The president’s criticism stems from the 2016 acceptance of campaign contributions to his wife from allies of Hillary Clinton during an unsuccessful bid for Senate seat. He linked the contribution to what he felt was a politically biased investigation into Clinton’s deletion of e-mails while she was secretary of state.
While Clinton, the 2016 Democratic presidential candidate was criticized for using a private e-mail server, she was not charged with any criminal acts.
Presidential press secretary Sarah Sanders said on Monday that there was no connection between Trump’s criticisms and McCabe’s decision to retire now instead of this spring
Farewell to Indians’ logo Chief Wahoo
The grinning, red-faced Chief Wahoo, logo of the Cleveland Indians, is soon to become sports history. The image, subject of criticism of being a racially offensive caricature, was introduced in 1947 and will be removed from team uniform effective after the 2018 season is concluded.
A big “C” had already replaced Chief Wahoo from Indians’ players’ caps, and the offending design have been removed from Progressive Park, home stadium for the Indians.
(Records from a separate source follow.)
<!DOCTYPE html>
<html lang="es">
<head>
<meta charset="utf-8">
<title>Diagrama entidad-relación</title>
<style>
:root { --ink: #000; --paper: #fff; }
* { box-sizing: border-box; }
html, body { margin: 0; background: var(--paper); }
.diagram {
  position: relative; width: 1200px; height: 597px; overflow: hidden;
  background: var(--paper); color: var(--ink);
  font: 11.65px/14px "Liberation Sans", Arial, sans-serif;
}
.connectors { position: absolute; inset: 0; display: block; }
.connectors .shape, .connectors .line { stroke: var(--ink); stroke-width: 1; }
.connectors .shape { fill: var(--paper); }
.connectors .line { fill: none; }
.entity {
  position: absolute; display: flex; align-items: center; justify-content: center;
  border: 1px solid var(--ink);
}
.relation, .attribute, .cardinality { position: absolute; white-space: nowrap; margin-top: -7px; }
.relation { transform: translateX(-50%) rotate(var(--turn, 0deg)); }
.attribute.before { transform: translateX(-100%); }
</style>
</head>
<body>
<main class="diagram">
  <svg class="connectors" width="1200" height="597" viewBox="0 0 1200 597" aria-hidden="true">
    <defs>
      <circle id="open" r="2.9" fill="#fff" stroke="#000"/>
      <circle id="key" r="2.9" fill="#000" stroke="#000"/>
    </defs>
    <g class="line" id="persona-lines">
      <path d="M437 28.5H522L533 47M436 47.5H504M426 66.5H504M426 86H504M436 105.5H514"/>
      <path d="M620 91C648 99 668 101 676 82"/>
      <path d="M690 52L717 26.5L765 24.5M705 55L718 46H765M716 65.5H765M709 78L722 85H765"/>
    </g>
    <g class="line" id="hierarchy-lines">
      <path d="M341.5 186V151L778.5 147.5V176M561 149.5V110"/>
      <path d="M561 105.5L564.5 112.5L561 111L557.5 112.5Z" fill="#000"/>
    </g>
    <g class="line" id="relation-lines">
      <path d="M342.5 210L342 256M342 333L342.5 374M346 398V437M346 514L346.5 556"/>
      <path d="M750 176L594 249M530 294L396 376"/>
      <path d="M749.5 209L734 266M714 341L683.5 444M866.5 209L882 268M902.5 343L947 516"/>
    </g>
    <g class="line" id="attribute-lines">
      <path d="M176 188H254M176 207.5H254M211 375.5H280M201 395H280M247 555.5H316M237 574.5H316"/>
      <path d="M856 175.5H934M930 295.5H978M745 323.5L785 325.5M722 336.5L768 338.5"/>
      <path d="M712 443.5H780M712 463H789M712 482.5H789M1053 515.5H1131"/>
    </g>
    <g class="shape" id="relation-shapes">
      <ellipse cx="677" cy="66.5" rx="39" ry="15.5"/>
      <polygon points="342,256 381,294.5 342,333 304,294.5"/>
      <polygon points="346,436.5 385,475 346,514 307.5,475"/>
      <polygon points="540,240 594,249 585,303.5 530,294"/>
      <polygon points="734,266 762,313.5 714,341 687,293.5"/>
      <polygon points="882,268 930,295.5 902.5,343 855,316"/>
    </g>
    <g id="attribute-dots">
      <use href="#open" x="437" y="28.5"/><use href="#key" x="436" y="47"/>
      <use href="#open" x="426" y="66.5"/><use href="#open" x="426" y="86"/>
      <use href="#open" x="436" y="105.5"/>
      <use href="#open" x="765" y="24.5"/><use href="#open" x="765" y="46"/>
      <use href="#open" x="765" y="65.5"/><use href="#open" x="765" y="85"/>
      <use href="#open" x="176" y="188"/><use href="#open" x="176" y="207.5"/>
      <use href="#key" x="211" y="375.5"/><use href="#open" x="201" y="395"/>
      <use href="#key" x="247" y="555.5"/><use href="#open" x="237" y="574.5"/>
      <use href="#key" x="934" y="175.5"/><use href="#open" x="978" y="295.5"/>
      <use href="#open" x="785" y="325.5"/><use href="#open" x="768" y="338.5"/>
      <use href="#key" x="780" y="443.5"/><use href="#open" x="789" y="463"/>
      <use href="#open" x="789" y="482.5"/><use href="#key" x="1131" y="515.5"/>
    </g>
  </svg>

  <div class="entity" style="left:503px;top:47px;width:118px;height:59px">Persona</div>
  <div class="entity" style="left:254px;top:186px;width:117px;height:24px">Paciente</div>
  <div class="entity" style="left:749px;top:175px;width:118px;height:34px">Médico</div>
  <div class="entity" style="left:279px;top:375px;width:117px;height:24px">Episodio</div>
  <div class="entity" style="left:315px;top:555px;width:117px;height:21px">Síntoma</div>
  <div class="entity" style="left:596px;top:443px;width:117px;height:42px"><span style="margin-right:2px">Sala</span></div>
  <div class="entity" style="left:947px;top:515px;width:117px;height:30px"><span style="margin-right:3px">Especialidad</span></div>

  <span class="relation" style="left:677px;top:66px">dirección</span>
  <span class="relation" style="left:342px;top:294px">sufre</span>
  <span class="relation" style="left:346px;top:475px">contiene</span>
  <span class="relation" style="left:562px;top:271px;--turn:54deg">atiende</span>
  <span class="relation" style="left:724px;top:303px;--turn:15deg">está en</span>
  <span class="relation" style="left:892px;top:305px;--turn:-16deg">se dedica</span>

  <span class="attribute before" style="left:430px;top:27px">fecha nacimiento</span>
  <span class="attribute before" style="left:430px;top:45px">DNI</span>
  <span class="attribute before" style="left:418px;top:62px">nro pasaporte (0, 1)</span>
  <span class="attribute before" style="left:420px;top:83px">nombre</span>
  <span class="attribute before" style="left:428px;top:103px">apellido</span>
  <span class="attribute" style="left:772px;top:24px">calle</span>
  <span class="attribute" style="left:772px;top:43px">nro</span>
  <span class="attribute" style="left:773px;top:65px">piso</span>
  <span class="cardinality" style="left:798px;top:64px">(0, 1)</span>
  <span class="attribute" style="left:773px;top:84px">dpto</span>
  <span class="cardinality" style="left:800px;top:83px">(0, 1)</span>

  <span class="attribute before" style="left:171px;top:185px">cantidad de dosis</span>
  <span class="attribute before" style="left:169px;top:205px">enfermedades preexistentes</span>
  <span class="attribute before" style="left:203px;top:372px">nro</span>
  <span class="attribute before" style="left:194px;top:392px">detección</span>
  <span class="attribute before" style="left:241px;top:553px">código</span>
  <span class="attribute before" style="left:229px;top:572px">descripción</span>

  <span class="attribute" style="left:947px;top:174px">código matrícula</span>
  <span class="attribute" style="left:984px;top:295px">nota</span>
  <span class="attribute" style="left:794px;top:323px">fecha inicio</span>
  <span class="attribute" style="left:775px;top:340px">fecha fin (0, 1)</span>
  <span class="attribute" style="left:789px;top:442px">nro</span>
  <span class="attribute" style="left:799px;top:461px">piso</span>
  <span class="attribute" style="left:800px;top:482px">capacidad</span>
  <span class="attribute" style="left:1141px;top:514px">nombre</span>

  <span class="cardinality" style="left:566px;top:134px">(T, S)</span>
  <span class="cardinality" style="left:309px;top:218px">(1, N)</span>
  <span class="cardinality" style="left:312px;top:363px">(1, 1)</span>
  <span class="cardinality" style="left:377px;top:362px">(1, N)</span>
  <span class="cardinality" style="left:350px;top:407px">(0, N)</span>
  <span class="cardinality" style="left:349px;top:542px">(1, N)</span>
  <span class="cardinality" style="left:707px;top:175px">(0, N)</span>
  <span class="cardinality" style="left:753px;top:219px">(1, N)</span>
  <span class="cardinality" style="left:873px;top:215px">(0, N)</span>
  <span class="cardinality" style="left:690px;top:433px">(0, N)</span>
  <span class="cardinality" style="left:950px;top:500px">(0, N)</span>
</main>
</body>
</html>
Merchandise with the old logo will continue to be sold, in order to protect the copyright and trademark, the club announced.
Keurig gulps down Dr. Pepper, Snapple
Will you be able to brew your own favorite soft drinks in your kitchen just as you make a cup of coffee? Could be. JAB – the company that owns Keurig coffee machines – will be acquiring Dr, Pepper-Snapple for almost $19 billion, according to the Wall Street Journal.
The acquisition will include Dr. Pepper, 7Up, Snapple and Sunkist. The new firm will be called Keurig Dr. Pepper. Reuters reported Monday that the Keurig dead makes it more likely that Coca Cola and Pepsi would be bought up as well.
JAB also owns Panera and Krispy Kreme.
Categories: The Wider World